# DATA FOR THE TASK:
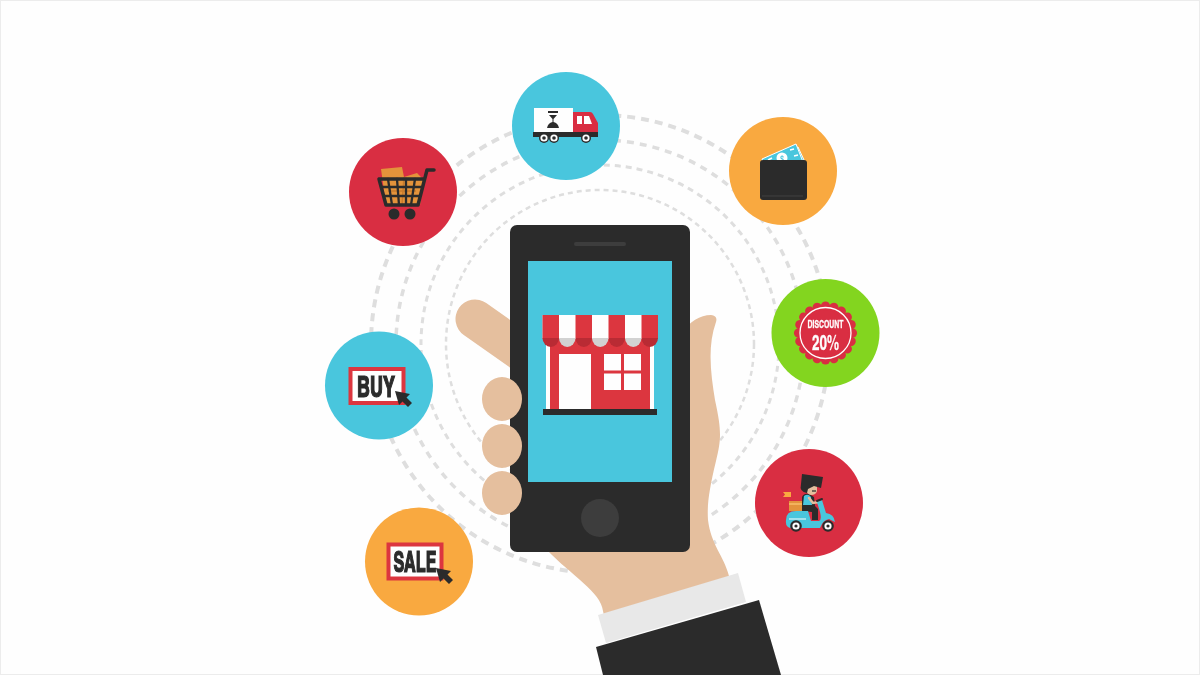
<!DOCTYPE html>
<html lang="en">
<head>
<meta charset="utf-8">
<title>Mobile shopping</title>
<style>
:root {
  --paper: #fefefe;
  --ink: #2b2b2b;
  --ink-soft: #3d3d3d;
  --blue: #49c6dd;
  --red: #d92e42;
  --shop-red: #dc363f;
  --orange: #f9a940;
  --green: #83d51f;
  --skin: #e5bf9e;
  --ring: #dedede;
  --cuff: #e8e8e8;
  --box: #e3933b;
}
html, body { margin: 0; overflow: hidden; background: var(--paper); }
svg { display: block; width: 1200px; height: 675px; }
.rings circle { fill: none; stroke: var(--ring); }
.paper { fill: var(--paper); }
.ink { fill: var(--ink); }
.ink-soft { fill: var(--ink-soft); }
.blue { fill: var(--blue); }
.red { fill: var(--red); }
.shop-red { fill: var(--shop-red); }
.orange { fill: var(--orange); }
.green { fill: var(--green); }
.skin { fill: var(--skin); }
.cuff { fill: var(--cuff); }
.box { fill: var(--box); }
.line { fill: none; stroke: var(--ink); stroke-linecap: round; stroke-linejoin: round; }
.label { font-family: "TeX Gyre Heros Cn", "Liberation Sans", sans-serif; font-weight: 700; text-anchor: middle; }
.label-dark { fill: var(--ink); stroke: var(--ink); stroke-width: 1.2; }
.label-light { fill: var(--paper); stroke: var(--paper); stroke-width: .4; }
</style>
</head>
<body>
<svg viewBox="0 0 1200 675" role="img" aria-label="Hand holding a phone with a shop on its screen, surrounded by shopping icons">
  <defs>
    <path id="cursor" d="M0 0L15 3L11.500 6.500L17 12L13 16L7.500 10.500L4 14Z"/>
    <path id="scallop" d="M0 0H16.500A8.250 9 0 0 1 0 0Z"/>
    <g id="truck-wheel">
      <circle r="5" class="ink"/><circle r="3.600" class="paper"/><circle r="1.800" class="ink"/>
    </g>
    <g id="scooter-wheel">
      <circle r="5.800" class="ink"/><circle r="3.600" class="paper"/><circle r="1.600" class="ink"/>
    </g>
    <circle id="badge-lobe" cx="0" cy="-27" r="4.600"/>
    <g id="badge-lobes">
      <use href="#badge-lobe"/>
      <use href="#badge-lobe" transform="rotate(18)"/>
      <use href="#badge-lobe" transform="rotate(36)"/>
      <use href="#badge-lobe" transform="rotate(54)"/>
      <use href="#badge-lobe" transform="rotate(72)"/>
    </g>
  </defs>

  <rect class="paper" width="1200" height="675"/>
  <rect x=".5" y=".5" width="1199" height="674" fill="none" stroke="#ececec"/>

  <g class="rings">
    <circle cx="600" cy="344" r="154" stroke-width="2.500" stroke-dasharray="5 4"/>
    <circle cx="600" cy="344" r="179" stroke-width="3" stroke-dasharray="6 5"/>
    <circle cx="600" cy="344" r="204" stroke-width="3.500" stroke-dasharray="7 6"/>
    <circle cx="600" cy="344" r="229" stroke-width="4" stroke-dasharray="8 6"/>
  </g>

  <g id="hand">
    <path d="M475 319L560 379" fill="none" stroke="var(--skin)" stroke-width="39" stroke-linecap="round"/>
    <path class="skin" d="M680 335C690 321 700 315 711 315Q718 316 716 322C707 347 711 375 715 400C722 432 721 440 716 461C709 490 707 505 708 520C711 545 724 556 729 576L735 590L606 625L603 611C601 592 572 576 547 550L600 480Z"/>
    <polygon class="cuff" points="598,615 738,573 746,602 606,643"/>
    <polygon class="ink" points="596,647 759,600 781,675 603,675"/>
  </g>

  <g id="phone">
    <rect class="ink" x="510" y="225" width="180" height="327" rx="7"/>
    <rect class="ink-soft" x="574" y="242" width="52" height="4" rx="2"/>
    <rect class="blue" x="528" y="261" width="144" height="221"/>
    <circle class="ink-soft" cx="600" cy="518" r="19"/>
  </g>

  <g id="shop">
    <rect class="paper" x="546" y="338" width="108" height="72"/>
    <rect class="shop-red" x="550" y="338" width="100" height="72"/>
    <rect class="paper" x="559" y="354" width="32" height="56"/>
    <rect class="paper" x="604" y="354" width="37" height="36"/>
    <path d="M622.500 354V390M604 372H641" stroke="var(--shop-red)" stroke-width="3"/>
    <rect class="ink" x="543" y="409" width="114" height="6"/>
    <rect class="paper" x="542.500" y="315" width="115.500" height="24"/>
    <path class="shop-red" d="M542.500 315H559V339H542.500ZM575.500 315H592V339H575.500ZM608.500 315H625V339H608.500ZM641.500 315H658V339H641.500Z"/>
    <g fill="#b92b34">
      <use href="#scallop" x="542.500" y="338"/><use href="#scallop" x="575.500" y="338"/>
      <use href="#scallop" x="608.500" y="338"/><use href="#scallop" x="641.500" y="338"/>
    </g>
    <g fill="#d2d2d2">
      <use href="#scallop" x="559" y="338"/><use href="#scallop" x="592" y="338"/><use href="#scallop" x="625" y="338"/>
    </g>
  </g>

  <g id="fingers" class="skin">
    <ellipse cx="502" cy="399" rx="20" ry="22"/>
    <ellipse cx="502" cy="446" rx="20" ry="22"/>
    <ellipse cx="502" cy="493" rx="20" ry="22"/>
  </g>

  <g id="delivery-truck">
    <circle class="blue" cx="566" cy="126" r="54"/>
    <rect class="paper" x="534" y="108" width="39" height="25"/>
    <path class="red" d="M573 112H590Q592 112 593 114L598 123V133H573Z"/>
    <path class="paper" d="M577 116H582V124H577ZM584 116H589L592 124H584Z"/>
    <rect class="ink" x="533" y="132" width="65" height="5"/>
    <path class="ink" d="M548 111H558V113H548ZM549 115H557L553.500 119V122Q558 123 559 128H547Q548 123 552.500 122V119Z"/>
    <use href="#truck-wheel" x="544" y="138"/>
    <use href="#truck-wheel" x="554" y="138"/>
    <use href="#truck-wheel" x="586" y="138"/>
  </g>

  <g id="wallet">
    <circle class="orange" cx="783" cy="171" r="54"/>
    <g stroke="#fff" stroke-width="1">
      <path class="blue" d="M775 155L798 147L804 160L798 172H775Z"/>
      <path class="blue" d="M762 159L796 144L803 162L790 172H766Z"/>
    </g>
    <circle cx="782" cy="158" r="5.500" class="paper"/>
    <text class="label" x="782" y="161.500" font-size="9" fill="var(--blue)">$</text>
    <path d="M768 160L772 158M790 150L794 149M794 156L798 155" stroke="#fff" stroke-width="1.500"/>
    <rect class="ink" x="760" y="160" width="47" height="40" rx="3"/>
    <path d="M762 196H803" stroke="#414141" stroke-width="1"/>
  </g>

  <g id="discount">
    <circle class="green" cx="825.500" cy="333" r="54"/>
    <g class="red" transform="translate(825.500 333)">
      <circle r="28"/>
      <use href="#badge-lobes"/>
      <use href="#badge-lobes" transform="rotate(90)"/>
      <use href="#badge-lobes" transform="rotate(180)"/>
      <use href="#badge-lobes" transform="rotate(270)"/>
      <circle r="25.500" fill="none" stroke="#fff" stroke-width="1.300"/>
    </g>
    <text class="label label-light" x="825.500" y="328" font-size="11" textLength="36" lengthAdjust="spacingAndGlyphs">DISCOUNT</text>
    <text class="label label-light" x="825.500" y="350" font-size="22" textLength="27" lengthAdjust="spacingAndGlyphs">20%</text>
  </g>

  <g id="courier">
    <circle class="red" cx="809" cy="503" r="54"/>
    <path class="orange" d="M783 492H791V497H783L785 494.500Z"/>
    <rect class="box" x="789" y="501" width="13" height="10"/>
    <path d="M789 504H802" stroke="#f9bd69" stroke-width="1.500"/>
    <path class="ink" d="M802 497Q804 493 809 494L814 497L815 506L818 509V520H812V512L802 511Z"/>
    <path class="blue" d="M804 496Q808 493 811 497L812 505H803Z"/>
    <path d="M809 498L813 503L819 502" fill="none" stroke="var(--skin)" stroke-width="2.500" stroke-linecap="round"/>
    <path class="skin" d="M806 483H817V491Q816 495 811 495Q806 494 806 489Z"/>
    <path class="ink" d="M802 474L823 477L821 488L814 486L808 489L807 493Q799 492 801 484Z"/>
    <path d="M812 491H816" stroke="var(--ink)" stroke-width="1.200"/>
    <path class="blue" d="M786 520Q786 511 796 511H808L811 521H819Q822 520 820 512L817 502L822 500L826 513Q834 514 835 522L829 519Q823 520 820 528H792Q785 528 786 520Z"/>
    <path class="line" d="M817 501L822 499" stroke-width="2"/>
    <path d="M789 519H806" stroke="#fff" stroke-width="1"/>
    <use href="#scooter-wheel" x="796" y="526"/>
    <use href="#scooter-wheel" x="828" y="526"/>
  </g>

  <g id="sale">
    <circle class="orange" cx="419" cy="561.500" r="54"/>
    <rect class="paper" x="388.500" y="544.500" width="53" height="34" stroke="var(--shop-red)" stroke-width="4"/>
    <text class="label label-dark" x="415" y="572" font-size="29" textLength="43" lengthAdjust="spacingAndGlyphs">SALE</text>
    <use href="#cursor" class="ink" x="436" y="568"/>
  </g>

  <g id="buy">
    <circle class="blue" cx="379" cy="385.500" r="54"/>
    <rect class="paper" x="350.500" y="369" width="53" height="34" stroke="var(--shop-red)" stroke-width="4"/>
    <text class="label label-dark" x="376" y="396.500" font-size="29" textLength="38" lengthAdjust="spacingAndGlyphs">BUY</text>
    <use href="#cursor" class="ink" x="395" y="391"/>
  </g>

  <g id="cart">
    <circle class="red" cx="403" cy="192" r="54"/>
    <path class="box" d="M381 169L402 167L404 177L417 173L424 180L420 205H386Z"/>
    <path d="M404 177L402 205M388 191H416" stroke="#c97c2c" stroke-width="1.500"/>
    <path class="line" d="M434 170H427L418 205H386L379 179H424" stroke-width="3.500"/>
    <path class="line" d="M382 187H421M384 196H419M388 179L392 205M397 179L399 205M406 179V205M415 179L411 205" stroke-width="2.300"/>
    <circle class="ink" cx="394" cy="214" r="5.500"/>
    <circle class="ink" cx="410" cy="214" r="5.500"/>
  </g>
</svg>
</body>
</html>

# EXERCISE:
Print each line of the listing, starting at its first and ending with the line that holds "--green: #83d51f;", but skip any pictures.

# RESULT OF THE TASK:
<!DOCTYPE html>
<html lang="en">
<head>
<meta charset="utf-8">
<title>Mobile shopping</title>
<style>
:root {
  --paper: #fefefe;
  --ink: #2b2b2b;
  --ink-soft: #3d3d3d;
  --blue: #49c6dd;
  --red: #d92e42;
  --shop-red: #dc363f;
  --orange: #f9a940;
  --green: #83d51f;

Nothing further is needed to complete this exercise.